Debt distress risks remain high with 22 countries in the region at high risk of external debt distress or in debt distress as of December 2022.
Growth across Sub-Saharan Africa remains sluggish, dragged down by uncertainty in the global economy, the underperformance of the continent’s largest economies, high inflation, and a sharp deceleration of investment growth, a World Bank report said Wednesday.
In the face of dampened growth prospects and rising debt levels, African governments must sharpen their focus on macroeconomic stability, domestic revenue mobilization, debt reduction, and productive investments to reduce extreme poverty and boost shared prosperity in the medium to long term.
Economic growth in Sub-Saharan Africa is set to slow from 3.6% in 2022 to 3.1% in 2023, according to the latest Africa’s Pulse, the World Bank’s April 2023 economic update for Sub-Saharan Africa. Economic activity in South Africa is set to weaken further in 2023 (0.5% annual growth) as the energy crisis deepens, while the growth recovery in Nigeria for 2023 (2.8%) is still fragile as oil production remains subdued. The real gross domestic product (GDP) growth of the Western and Central Africa subregion is estimated to decline to 3.4% in 2023 from 3.7% in 2022, while that of Eastern and Southern Africa declines to 3.0% in 2023 from 3.5% in 2022.
“Weak growth combined with debt vulnerabilities and dismal investment growth risks a lost decade in poverty reduction,” said Andrew Dabalen, World Bank Chief Economist for Africa. “Policy makers need to redouble efforts to curb inflation, boost domestic resource mobilization, and enact pro-growth reforms—while continuing to help the poorest households cope with the rising costs of living.”
Debt distress risks remain high with 22 countries in the region at high risk of external debt distress or in debt distress as of December 2022. Unfavorable global financial conditions have increased borrowing costs and debt service costs in Africa, diverting money from badly needed development investments and threatening macro-fiscal stability.
Stubbornly high inflation and low investment growth continue to constrain African economies. While headline inflation appears to have peaked in the past year, inflation is set to remain high at 7.5% for 2023, and above central bank target bands for most countries. Investment growth in Sub-Saharan Africa fell from 6.8% in 2010-13 to 1.6% in 2021, with a sharper slowdown in Eastern and Southern Africa than in Western and Central Africa.

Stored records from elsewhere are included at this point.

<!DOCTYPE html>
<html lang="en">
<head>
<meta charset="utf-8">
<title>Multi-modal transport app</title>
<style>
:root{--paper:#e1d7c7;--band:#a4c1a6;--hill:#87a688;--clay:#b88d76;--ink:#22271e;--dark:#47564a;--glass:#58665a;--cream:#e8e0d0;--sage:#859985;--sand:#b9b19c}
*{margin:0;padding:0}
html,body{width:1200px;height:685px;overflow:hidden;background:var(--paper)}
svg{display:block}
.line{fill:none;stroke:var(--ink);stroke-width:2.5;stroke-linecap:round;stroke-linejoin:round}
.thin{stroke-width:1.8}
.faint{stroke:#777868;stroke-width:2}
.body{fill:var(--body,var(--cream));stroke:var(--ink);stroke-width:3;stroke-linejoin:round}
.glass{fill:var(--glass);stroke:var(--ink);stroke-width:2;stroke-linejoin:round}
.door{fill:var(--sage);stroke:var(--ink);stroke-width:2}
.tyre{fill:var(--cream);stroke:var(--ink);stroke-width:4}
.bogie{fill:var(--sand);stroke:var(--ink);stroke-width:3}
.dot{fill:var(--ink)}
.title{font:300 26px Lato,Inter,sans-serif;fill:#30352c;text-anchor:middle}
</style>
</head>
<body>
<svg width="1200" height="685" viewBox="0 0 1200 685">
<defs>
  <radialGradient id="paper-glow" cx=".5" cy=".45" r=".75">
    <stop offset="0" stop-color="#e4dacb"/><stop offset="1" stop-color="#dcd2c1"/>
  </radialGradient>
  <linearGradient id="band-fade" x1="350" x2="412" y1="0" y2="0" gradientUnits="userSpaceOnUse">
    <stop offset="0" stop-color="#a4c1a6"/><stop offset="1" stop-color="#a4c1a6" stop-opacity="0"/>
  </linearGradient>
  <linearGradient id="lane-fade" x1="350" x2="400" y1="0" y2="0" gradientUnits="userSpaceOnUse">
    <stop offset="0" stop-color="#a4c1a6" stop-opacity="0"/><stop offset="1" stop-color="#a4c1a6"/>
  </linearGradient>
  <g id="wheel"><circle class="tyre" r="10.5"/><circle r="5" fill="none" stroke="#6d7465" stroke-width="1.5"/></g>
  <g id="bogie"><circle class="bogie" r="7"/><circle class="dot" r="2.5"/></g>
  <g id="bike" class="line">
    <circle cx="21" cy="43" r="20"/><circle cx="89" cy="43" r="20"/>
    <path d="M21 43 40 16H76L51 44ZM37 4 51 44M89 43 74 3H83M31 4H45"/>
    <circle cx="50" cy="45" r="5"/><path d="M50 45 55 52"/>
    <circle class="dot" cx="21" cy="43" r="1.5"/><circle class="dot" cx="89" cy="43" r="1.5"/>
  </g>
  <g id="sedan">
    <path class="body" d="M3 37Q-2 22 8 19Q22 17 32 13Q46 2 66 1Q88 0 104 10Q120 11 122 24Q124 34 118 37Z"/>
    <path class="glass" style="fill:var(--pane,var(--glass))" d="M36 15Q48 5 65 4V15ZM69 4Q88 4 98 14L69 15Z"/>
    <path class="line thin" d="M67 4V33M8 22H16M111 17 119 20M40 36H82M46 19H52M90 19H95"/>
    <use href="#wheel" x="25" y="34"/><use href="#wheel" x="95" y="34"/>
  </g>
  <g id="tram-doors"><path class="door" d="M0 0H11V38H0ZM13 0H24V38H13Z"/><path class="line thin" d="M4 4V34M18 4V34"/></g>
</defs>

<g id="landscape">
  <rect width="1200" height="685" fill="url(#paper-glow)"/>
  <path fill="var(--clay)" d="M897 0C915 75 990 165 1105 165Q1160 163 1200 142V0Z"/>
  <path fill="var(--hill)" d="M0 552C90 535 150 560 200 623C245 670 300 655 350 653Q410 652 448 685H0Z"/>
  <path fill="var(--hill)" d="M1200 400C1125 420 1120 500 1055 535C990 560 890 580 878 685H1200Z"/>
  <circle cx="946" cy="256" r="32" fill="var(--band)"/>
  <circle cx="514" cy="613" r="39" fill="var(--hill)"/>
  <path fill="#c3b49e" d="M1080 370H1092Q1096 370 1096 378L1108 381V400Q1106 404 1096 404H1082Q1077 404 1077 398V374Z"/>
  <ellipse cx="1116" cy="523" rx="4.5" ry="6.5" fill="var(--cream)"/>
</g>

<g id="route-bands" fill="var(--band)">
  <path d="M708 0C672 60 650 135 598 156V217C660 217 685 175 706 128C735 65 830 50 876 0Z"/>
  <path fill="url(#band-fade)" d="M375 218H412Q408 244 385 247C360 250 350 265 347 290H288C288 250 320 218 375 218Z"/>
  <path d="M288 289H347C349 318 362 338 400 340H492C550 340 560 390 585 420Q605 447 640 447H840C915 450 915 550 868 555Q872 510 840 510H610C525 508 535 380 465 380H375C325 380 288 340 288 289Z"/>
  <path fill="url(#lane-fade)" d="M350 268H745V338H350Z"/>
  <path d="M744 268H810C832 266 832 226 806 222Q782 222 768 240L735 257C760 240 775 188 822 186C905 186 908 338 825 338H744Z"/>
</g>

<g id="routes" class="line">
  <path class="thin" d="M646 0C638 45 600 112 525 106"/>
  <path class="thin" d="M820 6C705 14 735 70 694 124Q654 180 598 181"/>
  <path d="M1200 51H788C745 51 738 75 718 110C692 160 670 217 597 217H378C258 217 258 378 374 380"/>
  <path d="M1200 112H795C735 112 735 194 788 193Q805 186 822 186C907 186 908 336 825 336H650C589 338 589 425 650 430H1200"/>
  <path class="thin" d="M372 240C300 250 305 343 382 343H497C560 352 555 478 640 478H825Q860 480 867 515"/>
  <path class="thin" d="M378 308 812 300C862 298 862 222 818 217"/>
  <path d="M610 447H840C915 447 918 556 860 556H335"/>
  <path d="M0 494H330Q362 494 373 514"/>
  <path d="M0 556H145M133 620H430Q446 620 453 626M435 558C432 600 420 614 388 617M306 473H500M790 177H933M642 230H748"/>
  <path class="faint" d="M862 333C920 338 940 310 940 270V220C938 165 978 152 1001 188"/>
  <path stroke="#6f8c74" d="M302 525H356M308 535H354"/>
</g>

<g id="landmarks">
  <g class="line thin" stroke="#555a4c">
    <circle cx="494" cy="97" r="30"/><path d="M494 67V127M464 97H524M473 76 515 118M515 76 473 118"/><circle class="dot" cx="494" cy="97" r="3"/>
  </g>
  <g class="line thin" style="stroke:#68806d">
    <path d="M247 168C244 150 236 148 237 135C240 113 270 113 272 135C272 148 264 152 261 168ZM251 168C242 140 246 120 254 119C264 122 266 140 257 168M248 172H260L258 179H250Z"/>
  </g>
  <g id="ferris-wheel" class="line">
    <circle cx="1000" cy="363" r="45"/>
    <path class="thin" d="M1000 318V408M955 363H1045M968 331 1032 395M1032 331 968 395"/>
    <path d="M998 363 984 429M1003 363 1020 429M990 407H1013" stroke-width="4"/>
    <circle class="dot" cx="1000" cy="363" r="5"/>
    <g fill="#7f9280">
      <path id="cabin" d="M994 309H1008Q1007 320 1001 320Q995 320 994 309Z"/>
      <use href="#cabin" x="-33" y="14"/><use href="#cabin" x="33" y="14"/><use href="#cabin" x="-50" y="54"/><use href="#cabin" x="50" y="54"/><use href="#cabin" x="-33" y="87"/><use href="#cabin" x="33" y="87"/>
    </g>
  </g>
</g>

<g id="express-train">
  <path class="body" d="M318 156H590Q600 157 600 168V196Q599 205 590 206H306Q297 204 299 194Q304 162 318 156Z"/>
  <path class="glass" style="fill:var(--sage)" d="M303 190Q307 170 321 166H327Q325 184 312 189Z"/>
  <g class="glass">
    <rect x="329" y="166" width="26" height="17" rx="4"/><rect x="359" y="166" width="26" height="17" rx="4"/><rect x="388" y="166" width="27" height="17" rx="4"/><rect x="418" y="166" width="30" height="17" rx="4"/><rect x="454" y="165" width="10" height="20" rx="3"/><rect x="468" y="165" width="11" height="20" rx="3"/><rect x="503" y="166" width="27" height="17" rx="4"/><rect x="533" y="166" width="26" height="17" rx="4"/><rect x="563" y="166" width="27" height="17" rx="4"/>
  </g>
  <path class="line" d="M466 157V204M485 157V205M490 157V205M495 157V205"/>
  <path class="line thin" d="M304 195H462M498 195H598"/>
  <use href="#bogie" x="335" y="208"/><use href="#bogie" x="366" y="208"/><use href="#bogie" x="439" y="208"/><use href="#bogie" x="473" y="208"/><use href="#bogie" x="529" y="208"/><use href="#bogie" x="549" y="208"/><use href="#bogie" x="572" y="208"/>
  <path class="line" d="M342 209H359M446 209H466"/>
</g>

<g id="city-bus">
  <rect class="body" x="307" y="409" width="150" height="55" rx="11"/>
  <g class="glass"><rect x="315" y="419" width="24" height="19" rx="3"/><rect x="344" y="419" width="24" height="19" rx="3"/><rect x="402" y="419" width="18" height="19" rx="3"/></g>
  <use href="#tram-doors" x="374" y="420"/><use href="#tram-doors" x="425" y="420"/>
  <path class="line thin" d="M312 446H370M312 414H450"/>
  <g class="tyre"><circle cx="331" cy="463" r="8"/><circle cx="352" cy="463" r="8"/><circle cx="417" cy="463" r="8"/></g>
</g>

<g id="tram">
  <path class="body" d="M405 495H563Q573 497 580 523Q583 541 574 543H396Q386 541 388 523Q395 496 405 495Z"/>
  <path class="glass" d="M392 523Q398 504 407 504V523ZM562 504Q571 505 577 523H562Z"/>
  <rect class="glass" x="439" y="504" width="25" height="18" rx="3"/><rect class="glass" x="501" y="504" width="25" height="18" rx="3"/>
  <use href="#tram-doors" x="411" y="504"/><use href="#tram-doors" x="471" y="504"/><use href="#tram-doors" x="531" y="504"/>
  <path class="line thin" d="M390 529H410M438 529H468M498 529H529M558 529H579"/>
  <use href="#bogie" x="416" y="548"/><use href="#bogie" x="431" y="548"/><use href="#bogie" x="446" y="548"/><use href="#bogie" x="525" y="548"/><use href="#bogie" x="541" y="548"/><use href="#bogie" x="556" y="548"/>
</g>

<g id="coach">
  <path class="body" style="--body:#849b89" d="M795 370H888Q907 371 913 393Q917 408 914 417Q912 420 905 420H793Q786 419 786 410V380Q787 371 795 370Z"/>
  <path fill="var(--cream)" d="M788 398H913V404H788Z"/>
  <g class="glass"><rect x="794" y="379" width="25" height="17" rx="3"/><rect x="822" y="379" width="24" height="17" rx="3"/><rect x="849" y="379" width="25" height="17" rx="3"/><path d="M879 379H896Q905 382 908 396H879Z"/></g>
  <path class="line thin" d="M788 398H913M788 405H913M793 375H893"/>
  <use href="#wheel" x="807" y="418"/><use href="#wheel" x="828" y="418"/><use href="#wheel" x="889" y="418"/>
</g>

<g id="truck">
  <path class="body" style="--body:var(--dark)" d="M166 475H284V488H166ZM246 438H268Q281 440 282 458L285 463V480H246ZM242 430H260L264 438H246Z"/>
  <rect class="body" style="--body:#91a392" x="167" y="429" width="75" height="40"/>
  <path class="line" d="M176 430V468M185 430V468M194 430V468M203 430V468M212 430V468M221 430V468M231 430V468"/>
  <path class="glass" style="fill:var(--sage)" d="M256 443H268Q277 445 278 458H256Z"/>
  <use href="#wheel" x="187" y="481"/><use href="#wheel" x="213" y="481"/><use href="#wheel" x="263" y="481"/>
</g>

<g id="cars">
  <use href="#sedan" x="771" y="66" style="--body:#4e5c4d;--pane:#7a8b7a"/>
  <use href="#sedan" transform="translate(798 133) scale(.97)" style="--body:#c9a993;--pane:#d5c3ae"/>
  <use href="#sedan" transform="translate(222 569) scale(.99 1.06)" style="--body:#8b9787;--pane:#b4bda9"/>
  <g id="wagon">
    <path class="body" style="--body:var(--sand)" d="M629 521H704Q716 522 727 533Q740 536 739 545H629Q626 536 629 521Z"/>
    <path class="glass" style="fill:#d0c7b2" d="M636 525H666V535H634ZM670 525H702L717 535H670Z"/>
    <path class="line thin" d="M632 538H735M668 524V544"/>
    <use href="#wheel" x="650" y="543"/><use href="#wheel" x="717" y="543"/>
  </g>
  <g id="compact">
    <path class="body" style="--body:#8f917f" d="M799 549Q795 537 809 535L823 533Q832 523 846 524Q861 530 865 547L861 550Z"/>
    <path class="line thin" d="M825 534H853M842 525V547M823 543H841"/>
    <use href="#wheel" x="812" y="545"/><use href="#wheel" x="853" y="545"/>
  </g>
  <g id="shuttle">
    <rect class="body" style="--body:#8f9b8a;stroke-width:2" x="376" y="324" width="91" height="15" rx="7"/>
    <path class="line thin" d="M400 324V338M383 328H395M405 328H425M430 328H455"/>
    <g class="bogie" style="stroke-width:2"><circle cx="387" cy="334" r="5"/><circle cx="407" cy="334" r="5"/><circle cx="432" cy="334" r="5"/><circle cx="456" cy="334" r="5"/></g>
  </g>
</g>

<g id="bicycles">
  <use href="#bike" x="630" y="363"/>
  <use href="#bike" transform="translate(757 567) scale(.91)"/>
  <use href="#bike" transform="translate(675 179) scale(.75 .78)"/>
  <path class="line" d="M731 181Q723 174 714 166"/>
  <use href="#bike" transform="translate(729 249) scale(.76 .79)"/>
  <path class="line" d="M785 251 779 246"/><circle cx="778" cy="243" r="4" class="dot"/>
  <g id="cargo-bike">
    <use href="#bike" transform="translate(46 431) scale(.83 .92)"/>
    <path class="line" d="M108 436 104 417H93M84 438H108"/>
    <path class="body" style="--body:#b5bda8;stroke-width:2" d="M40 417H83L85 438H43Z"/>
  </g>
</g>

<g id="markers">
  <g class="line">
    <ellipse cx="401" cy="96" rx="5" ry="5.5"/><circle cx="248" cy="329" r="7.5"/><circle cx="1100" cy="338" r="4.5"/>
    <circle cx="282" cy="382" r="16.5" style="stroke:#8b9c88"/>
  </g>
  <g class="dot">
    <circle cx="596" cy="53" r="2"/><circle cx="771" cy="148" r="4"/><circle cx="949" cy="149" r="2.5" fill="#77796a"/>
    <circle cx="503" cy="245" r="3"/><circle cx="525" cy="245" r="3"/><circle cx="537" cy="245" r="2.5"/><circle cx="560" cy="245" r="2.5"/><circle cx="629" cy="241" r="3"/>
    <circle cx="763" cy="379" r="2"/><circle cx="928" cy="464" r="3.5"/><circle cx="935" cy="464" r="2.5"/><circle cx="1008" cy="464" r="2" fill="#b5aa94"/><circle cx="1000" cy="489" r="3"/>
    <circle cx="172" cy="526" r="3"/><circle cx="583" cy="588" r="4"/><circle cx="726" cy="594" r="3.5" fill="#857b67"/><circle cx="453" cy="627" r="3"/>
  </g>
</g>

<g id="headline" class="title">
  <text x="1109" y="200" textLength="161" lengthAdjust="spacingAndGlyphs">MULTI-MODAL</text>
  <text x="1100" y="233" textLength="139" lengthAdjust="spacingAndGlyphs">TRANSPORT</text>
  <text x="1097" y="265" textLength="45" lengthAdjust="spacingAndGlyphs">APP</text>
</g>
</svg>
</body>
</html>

Despite these challenges, many countries in the region are showing resilience amidst multiple crises. These include Kenya, Cote d’Ivoire, and the Democratic Republic of Congo (DRC) who grew at 5.2%, 6.7%, and 8.6% respectively in 2022. In the DRC, the mining sector was the main driver of growth due to an expansion in capacity and recovery in global demand. Harnessing natural resource wealth provides an opportunity to improve fiscal and debt sustainability of African countries, but the report cautions that this can only happen if countries get policies right and learn the lessons from the past boom and bust cycles.
“Rapid global decarbonization will bring significant economic opportunities to Africa,” noted James Cust, World Bank Senior Economist. “Metals and minerals will be needed in larger quantities for low carbon technologies like batteries—and with the right policies—could boost fiscal revenues, increase opportunities for regional value chains that create jobs, and accelerate economic transformation.”
In a time of energy transition and rising demand for metals and minerals, resource-rich governments have an opportunity to better leverage natural resources to finance their public programs, diversify their economy, and expand energy access. The report finds that countries could potentially more than double the average revenues that they currently collect from natural resources. Tapping these fiscal resources in the form of royalties and taxes while continuing to attract private sector investment requires the right kinds of policies, reforms, and good governance. Maximizing government revenues derived from natural resources would offer a double dividend for people and the planet by increasing fiscal space and removing implicit production subsidies.